South Taranaki Star
It’s Abba-solutely on
After two years of having their shows stymied by Covid, a defiant band of South Taranaki actors plans to stage Mamma
Mia in June, no matter what the pandemic brings.
The music of Mamma Mia, which is set on a Greek island, is Abba songs, half of which are big dance scenes, so it’s a big undertaking, Ha¯wera Repertory Society president Ron Scott said.
The feel-good show would help audiences forget their Covid concerns for a while.
‘‘We are hoping it will be a virtual escape to Greece for people, as it will be some time before anyone can go there.’’
A cast of around 40 people have begun rehearsals, and plans for dealing with changing pandemic restrictions are being worked out.
The committee has rejigged its budget, so the show will at least break even, if they have to limit audiences to comply with the red light restrictions, he said.
‘‘We can have 100 patrons, although we hope we will have more. We have a big venue, we can space them out.’’
It will be staged at Ha¯wera’s Memorial Theatre, which seats 337 people, with 11 shows over three weeks.
Extra performances might be added if the show was restricted to audiences of 100, he said.
The society has had a turbulent two years with shows being postponed and rerun.
The first postponed play was God of Carnage, which was having its dress rehearsal the night the 2020 lockdown was announced. Then a 40-strong youth cast had their Bugsy Malone musical postponed for a year, and another play, Love
Begins at 50, ended up playing a few months later than planned.
All three shows had since had their run, but the society missed out on celebrating its 75th jubilee in 2021, and its annual junior drama festival had to be scaled down.
Rehearsals for Mamma Mia have strict Covid protocols, to keep everyone safe, Scott said.
‘‘We are encouraging people to wear masks if you are not singing or moving around on the stage, and everyone is being really good about that.

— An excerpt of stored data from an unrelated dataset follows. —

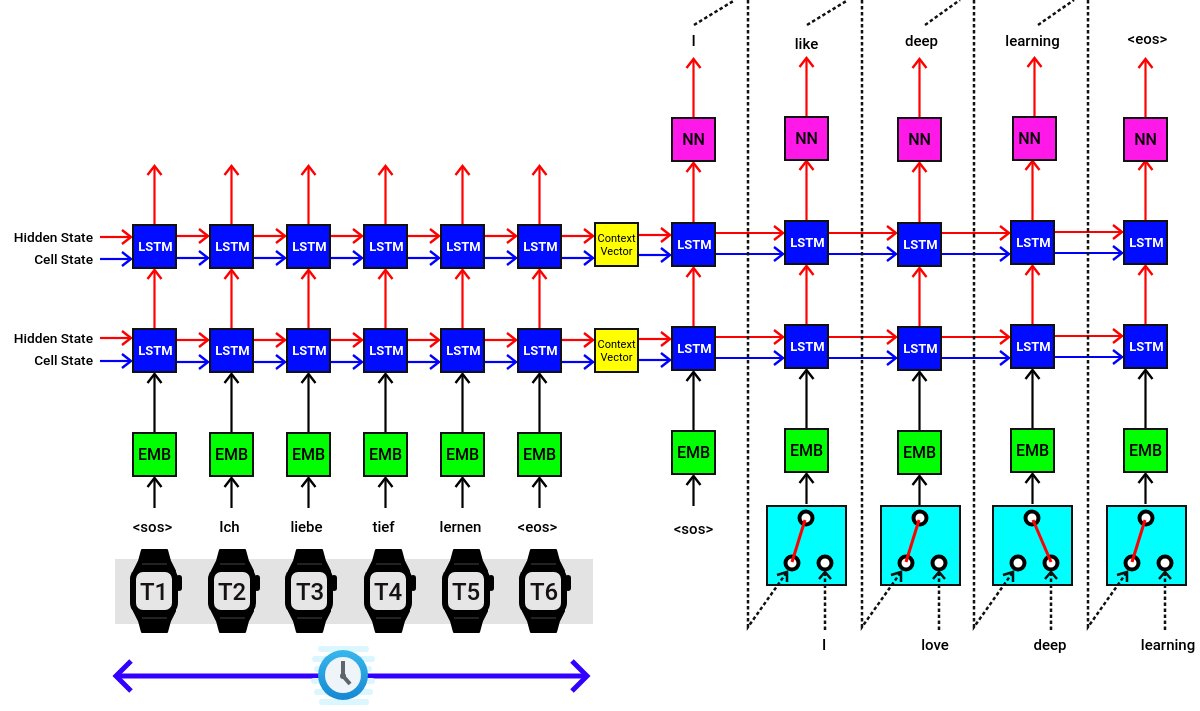
<!DOCTYPE html>
<html lang="en">
<head>
<meta charset="utf-8">
<title>Sequence to sequence LSTM</title>
<style>
:root {
  --ink: #000;
  --hidden: #f00;
  --cell: #00f;
  --lstm: #000bff;
  --emb: #0f0;
  --nn: #ff19e8;
  --context: #ff0;
  --switch: #0ff;
  --band: #e3e3e3;
  --time: #3200ff;
}
* { box-sizing: border-box; margin: 0; }
body { width: 1200px; height: 711px; overflow: hidden; background: #fff; }
.diagram {
  position: relative; width: 1200px; height: 711px; overflow: hidden;
  font: 500 15px/20px Roboto, sans-serif; color: var(--ink);
}
.wires { position: absolute; inset: 0; }
.line { fill: none; stroke-width: 2.2; }
.hidden { stroke: var(--hidden); marker-end: url(#head-hidden); }
.cell { stroke: var(--cell); marker-end: url(#head-cell); }
.feed { stroke: var(--ink); marker-end: url(#head-feed); }
.head { fill: none; stroke-width: 2.4; }
.dotted { fill: none; stroke: #111; stroke-width: 2.5; stroke-dasharray: 3.5 2.5; }
.band { fill: var(--band); }
.time-span { fill: none; stroke: var(--time); stroke-width: 5; }
.encoder, .decoder, .times { position: absolute; display: flex; }
.encoder { left: 132px; top: 224px; gap: 32px; }
.decoder { left: 671px; top: 31px; gap: 68px; }
.step { width: 45px; display: flex; flex-direction: column; align-items: center; }
.node {
  width: 45px; height: 45px; flex: none; border: 2px solid #111;
  display: flex; align-items: center; justify-content: center;
  font-size: 16px;
}
.step .node + .node { margin-top: 59px; }
.step .nn + .node { margin-top: 60px; }
.lstm { background: var(--lstm); color: #fff; font-size: 13px; font-weight: 700; padding-left: 2px; }
.emb { background: var(--emb); }
.nn { background: var(--nn); }
.word { position: relative; height: 20px; white-space: nowrap; }
.word + .node { margin-top: 66px; }
.encoder .word { margin-top: 40px; left: -2px; }
.decoder .node + .word { margin-top: 44px; }
.lift { position: relative; top: -2px; }
.nn.lift { top: -1px; }
.nn.shifted { left: 2px; padding-right: 10px; }
.low { top: 3px; }
.right { left: 2px; }
.high { top: -2px; left: 2px; }
.state-labels {
  position: absolute; left: 0; width: 93px; display: grid; gap: 2px;
  text-align: right; font-size: 13.7px;
}
.context {
  position: absolute; left: 594px; background: var(--context);
  font-size: 11px; font-weight: 400; line-height: 13px; text-align: center;
}
.context.upper { top: 222px; }
.context.lower { top: 328px; }
.times { left: 115px; top: 577px; }
.times span { width: 78px; text-align: center; font-size: 24px; line-height: 30px; color: #161212; }
.feedback { position: absolute; left: 764px; top: 635px; width: 464px; display: grid; grid-template-columns: 120px 102px 128px 108px; }
.feedback span { text-align: center; }
</style>
</head>
<body>
<main class="diagram">
  <svg class="wires" width="1200" height="711" viewBox="0 0 1200 711" aria-hidden="true">
    <defs>
      <marker id="head-hidden" markerUnits="userSpaceOnUse" markerWidth="20" markerHeight="20" orient="auto" overflow="visible">
        <path class="head" d="M-9 -7L0 0L-9 7" stroke="#f00"/>
      </marker>
      <marker id="head-cell" markerUnits="userSpaceOnUse" markerWidth="20" markerHeight="20" orient="auto" overflow="visible">
        <path class="head" d="M-9 -7L0 0L-9 7" stroke="#00f"/>
      </marker>
      <marker id="head-feed" markerUnits="userSpaceOnUse" markerWidth="20" markerHeight="20" orient="auto" overflow="visible">
        <path class="head" d="M-9 -7L0 0L-9 7" stroke="#000"/>
      </marker>
      <g id="encoder-wires" class="line">
        <path class="hidden" d="M22.5 224V166"/>
        <path class="hidden" d="M22.5 328V270"/>
        <path class="feed" d="M22.5 432V374"/>
        <path class="feed" d="M22.5 508V478"/>
        <path class="hidden" d="M45 236H76"/>
        <path class="cell" d="M45 258H76"/>
        <path class="hidden" d="M45 340H76"/>
        <path class="cell" d="M45 362H76"/>
      </g>
      <g id="decoder-up" class="line">
        <path class="hidden" d="M22.5 222V163"/>
        <path class="hidden" d="M22.5 326V268"/>
        <path class="feed" d="M22.5 430V372"/>
        <path class="feed" d="M22.5 506V476"/>
      </g>
      <g id="decoder-across" class="line">
        <path class="hidden" d="M45 233H112"/>
        <path class="cell" d="M45 254H112"/>
        <path class="hidden" d="M45 337H112"/>
        <path class="cell" d="M45 358H112"/>
      </g>
      <g id="switch">
        <rect x="1" y="1" width="79" height="79" fill="#0ff" stroke="#111" stroke-width="2"/>
        <g fill="#fff" stroke="#000" stroke-width="4">
          <circle cx="40" cy="13" r="6.5"/>
          <circle cx="26" cy="58" r="6.5"/>
          <circle cx="59" cy="58" r="6.5"/>
        </g>
      </g>
      <g id="feedback-loop" class="dotted">
        <path d="M0 0V627L39 572"/>
        <path d="M77 630V574"/>
        <path d="M29 575L39 572L39 582M71 579L77 572L83 579" stroke-dasharray="none"/>
      </g>
      <g id="watch">
        <path d="M-13 -41H12L15 -30L20 -20V20L15 30L12 41H-13L-16 30L-21 20V-20L-16 -30Z" stroke="#000" stroke-width="2" stroke-linejoin="round"/>
        <path d="M-13 -27H12M-13 27H12" stroke="#444"/>
        <rect x="-25" y="-24" width="48" height="48" rx="12"/>
        <rect x="21" y="-16" width="6" height="16" rx="3"/>
        <rect x="-19" y="-19" width="36" height="38" rx="7" fill="#e6e6e6"/>
      </g>
      <linearGradient id="clock-ring" x1="0" y1="0" x2="0" y2="1">
        <stop offset="0" stop-color="#38b7ec"/>
        <stop offset="1" stop-color="#1688d2"/>
      </linearGradient>
    </defs>

    <g class="line">
      <path class="hidden" d="M100 237H131"/>
      <path class="cell" d="M100 259H131"/>
      <path class="hidden" d="M100 338H131"/>
      <path class="cell" d="M100 361H131"/>
      <path class="hidden" d="M638 235H670"/>
      <path class="cell" d="M638 255H670"/>
      <path class="hidden" d="M638 339H670"/>
      <path class="cell" d="M638 360H670"/>
    </g>
    <use href="#encoder-wires" x="132"/>
    <use href="#encoder-wires" x="209"/>
    <use href="#encoder-wires" x="286"/>
    <use href="#encoder-wires" x="363"/>
    <use href="#encoder-wires" x="440"/>
    <use href="#encoder-wires" x="517"/>

    <g class="line">
      <path class="hidden" d="M693.5 117V59"/>
      <path class="hidden" d="M806.5 116V58"/>
      <path class="hidden" d="M919.5 117V59"/>
      <path class="hidden" d="M1034.5 116V58"/>
      <path class="hidden" d="M1145.5 117V59"/>
    </g>
    <use href="#decoder-up" x="671"/>
    <use href="#decoder-up" x="784" y="-2"/>
    <use href="#decoder-up" x="897"/>
    <use href="#decoder-up" x="1010" y="-2"/>
    <use href="#decoder-up" x="1123" y="-2"/>
    <use href="#decoder-across" x="671"/>
    <use href="#decoder-across" x="784"/>
    <use href="#decoder-across" x="897"/>
    <use href="#decoder-across" x="1010" y="-1"/>

    <use href="#switch" x="766" y="505"/>
    <use href="#switch" x="880" y="505"/>
    <use href="#switch" x="992" y="505"/>
    <use href="#switch" x="1106" y="505"/>
    <g stroke="#f00" stroke-width="3">
      <line x1="805" y1="520" x2="792" y2="562"/>
      <line x1="919" y1="520" x2="906" y2="562"/>
      <line x1="1033" y1="520" x2="1051" y2="562"/>
      <line x1="1145" y1="520" x2="1132" y2="562"/>
    </g>
    <path class="dotted" d="M694 25L735 0M807 25L848 0M925 25L960 0M1038 25L1074 0"/>
    <use href="#feedback-loop" x="748"/>
    <use href="#feedback-loop" x="862"/>
    <use href="#feedback-loop" x="974"/>
    <use href="#feedback-loop" x="1088"/>

    <rect class="band" x="115" y="559" width="478" height="65"/>
    <use href="#watch" x="155" y="591"/>
    <use href="#watch" x="233" y="591"/>
    <use href="#watch" x="310" y="591"/>
    <use href="#watch" x="389" y="591"/>
    <use href="#watch" x="467" y="591"/>
    <use href="#watch" x="544" y="591"/>

    <g class="time-span">
      <path d="M116 676H587"/>
      <path d="M131 661L116 676L131 691M572 661L587 676L572 691"/>
    </g>
    <g class="clock">
      <path d="M321 649H366M315 659H372M317 669H369M314 681H372M317 692H370M322 702H366" stroke="#dcf6ff" stroke-width="6" stroke-linecap="round"/>
      <circle cx="343" cy="675" r="25" fill="url(#clock-ring)"/>
      <circle cx="343" cy="675" r="18" fill="#eef4f8"/>
      <path d="M343 661V676L350 684" fill="none" stroke="#5d666d" stroke-width="4" stroke-linejoin="round"/>
      <circle cx="343" cy="676" r="3" fill="#5d666d"/>
    </g>
  </svg>

  <div class="state-labels" style="top:227px"><span>Hidden State</span><span>Cell State</span></div>
  <div class="state-labels" style="top:328px"><span>Hidden State</span><span>Cell State</span></div>

  <section class="encoder">
    <div class="step"><div class="node lstm">LSTM</div><div class="node lstm">LSTM</div><div class="node emb">EMB</div><span class="word">&lt;sos&gt;</span></div>
    <div class="step"><div class="node lstm">LSTM</div><div class="node lstm">LSTM</div><div class="node emb">EMB</div><span class="word">Ich</span></div>
    <div class="step"><div class="node lstm">LSTM</div><div class="node lstm">LSTM</div><div class="node emb">EMB</div><span class="word">liebe</span></div>
    <div class="step"><div class="node lstm">LSTM</div><div class="node lstm">LSTM</div><div class="node emb">EMB</div><span class="word">tief</span></div>
    <div class="step"><div class="node lstm">LSTM</div><div class="node lstm">LSTM</div><div class="node emb">EMB</div><span class="word">lernen</span></div>
    <div class="step"><div class="node lstm">LSTM</div><div class="node lstm">LSTM</div><div class="node emb">EMB</div><span class="word">&lt;eos&gt;</span></div>
  </section>

  <div class="node context upper">Context<br>Vector</div>
  <div class="node context lower">Context<br>Vector</div>

  <section class="decoder">
    <div class="step"><span class="word">I</span><div class="node nn">NN</div><div class="node lstm">LSTM</div><div class="node lstm">LSTM</div><div class="node emb">EMB</div><span class="word">&lt;sos&gt;</span></div>
    <div class="step"><span class="word low">like</span><div class="node nn lift">NN</div><div class="node lstm lift">LSTM</div><div class="node lstm lift">LSTM</div><div class="node emb lift">EMB</div></div>
    <div class="step"><span class="word right">deep</span><div class="node nn">NN</div><div class="node lstm">LSTM</div><div class="node lstm">LSTM</div><div class="node emb">EMB</div></div>
    <div class="step"><span class="word">learning</span><div class="node nn lift shifted">NN</div><div class="node lstm lift">LSTM</div><div class="node lstm lift">LSTM</div><div class="node emb lift">EMB</div></div>
    <div class="step"><span class="word high">&lt;eos&gt;</span><div class="node nn">NN</div><div class="node lstm lift">LSTM</div><div class="node lstm lift">LSTM</div><div class="node emb lift">EMB</div></div>
  </section>

  <div class="times"><span>T1</span><span>T2</span><span>T3</span><span>T4</span><span>T5</span><span>T6</span></div>
  <div class="feedback"><span>I</span><span>love</span><span>deep</span><span>learning</span></div>
</main>
</body>
</html>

Everyone is temperature-tested as they arrive, and they scan in, and all have to have a vaccine pass, Scott said.
‘‘We try to keep people spaced out, and we’re opening windows and doors to help with air flow.’’
When the show was running, extra cleaning routines would be in place.
‘‘During the show last year, we were spraying and sanitising all the touch points.’’
Planning is under way to ensure that rehearsing can carry on, even if the cast, which includes people from all around Taranaki, can’t get together for a time.
Extra understudies were being considered in case key characters had to self-isolate.
‘‘We are waiting to see what happens. If we get a massive hit in the community, maybe we will stop rehearsals for a while, but at the moment, we can continue,’’ Scott said.
‘‘All the singers have backing tracks to sing with, so they can practice at home, and dancers will have their moves recorded.
‘‘If we find ourselves in lockdown, people will be able to practise their dance moves at home.’’
The simplest thing would to have not had a production at all, he said, ‘‘but it’s very easy just to ban things.’’
Mamma Mia will run from June 11-25.